By assassinating Iranian Quds Force commander Qassem Soleimani as well as Iraqi deputy commander of the Popular Mobilization Forces Abu Mahdi al-Muhandis, the United States has significantly upped the ante in what was already a dangerous game with Iran. Chafing under strong pressure from U.S. sanctions, Iran and its proxies have taken increasingly provocative steps over the last few months: attacking Saudi oil production, military facilities with U.S. personnel, and most recently the U.S. embassy in Baghdad. Can the momentum be halted or reversed just as it is on the verge of spinning out of control?

Diplomacy Deferred
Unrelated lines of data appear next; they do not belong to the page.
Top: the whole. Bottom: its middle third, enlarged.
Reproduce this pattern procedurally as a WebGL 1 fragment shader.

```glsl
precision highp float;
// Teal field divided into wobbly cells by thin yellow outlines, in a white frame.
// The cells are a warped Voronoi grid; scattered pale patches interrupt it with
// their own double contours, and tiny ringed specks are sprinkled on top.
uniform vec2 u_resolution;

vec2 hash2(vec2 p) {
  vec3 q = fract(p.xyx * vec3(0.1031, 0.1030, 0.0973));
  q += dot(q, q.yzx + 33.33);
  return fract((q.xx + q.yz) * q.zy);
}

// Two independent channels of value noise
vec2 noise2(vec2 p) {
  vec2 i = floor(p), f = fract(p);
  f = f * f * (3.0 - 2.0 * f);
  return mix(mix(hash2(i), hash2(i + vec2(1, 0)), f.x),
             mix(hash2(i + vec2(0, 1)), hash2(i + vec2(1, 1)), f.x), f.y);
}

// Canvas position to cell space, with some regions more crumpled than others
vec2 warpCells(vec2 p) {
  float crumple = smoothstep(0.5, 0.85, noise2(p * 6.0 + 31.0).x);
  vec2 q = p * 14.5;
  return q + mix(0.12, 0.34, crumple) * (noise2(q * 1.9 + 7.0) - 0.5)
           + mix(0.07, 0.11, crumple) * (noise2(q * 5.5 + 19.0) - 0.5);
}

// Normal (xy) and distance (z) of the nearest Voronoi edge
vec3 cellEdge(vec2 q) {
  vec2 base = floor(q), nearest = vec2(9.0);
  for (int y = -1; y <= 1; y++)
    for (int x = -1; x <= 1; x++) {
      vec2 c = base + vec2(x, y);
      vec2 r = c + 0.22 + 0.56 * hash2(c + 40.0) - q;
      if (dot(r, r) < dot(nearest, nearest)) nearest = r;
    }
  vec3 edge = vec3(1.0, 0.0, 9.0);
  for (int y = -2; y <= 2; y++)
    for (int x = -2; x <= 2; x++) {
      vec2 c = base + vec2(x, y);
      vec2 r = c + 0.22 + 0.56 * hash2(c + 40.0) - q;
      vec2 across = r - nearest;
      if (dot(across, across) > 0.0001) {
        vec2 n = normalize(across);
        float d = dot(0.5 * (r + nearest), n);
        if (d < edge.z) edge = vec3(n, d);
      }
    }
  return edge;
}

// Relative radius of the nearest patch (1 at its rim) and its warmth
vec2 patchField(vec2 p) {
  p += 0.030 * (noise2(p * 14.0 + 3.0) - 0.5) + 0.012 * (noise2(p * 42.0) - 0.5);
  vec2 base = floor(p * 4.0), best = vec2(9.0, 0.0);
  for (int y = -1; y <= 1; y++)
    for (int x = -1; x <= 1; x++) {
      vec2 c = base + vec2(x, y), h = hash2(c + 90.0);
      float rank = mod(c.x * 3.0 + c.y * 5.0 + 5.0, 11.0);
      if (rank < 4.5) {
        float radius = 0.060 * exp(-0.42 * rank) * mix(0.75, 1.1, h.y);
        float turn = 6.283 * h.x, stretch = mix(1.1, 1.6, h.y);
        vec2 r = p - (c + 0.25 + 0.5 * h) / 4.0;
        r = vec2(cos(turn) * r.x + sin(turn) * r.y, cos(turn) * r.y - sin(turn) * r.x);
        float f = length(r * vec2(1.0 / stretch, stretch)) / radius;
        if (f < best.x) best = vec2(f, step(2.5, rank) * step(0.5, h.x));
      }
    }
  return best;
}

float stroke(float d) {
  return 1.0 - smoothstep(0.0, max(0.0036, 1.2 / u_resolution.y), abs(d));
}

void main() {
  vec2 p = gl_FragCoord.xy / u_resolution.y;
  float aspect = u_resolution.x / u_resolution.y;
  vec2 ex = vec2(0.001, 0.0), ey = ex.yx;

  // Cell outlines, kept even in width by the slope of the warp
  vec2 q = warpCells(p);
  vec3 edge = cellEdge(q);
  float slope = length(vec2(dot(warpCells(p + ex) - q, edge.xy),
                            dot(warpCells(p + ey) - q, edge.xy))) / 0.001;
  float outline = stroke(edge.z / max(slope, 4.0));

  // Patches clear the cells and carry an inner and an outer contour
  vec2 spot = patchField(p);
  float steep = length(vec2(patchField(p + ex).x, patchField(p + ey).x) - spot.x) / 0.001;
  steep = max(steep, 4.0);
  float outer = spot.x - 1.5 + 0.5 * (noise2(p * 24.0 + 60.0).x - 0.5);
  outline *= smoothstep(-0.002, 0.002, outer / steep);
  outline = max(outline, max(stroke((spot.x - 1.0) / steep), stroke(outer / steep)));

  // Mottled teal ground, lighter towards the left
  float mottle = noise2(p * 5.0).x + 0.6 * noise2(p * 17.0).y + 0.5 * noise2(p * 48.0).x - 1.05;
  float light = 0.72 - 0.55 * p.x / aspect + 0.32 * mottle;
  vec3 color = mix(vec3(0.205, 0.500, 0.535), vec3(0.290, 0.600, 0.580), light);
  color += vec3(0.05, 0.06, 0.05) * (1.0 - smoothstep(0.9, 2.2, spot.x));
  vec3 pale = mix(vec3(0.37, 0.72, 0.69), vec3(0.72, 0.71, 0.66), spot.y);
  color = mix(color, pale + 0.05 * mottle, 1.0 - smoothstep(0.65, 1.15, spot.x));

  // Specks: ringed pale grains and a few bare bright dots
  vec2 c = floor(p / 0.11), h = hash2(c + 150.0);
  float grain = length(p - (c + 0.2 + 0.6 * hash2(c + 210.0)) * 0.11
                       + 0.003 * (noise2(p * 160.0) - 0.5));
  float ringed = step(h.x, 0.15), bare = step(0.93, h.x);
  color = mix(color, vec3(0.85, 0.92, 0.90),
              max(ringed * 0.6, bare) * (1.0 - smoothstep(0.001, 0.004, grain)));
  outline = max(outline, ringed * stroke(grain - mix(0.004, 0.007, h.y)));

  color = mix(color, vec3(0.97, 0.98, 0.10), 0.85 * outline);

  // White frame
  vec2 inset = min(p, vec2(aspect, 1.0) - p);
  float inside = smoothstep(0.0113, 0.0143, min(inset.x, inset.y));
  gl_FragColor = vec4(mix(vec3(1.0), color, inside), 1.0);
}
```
In several Middle East military conflicts—particularly in Afghanistan, Iraq, Libya, and Yemen—there were moments early on when conflict might have been defused by deft U.S. diplomacy. Yet those opportunities weren’t seized, and not one of those wars has ended in a decisive manner that allowed a victor to impose peace terms. Each conflict has slowly, painfully returned to diplomacy to resolve underlying issues, and on terms that do not differ significantly from what might have been negotiated before thousands of lives were lost. Any war between the United States and Iran would be far more complicated than the others, most likely dragging in regional allies and involving asymmetric warfare around the globe.

A Small Window of Opportunity

The moment for diplomacy to avert a disastrous conflict between the United States and Iran is within the next few days. This is not a question of compromising with terrorists or of making concessions in response to brutality. It is in both U.S. and Iranian interests to preserve the option of diplomacy to resolve the outstanding issues (Iran’s regional interventions and nuclear program, U.S. sanctions) before tragedy ensues. Any strategic calculation that one side’s hand would be significantly stronger after a conflict—for example, the idea in Washington that the Iranian regime might collapse—is most likely incorrect, and in any case, it underestimates the likely costs.

Who Can Help to De-Escalate?

European allies—particularly France, Germany, and Switzerland—and some of the more independent parties in the Gulf, such as Oman, have the best relations with both sides and strongest motivations to avert conflict. They should become active, and receive a fair hearing in Washington and Tehran, in what could be only a brief period before Iran regroups to exact its revenge.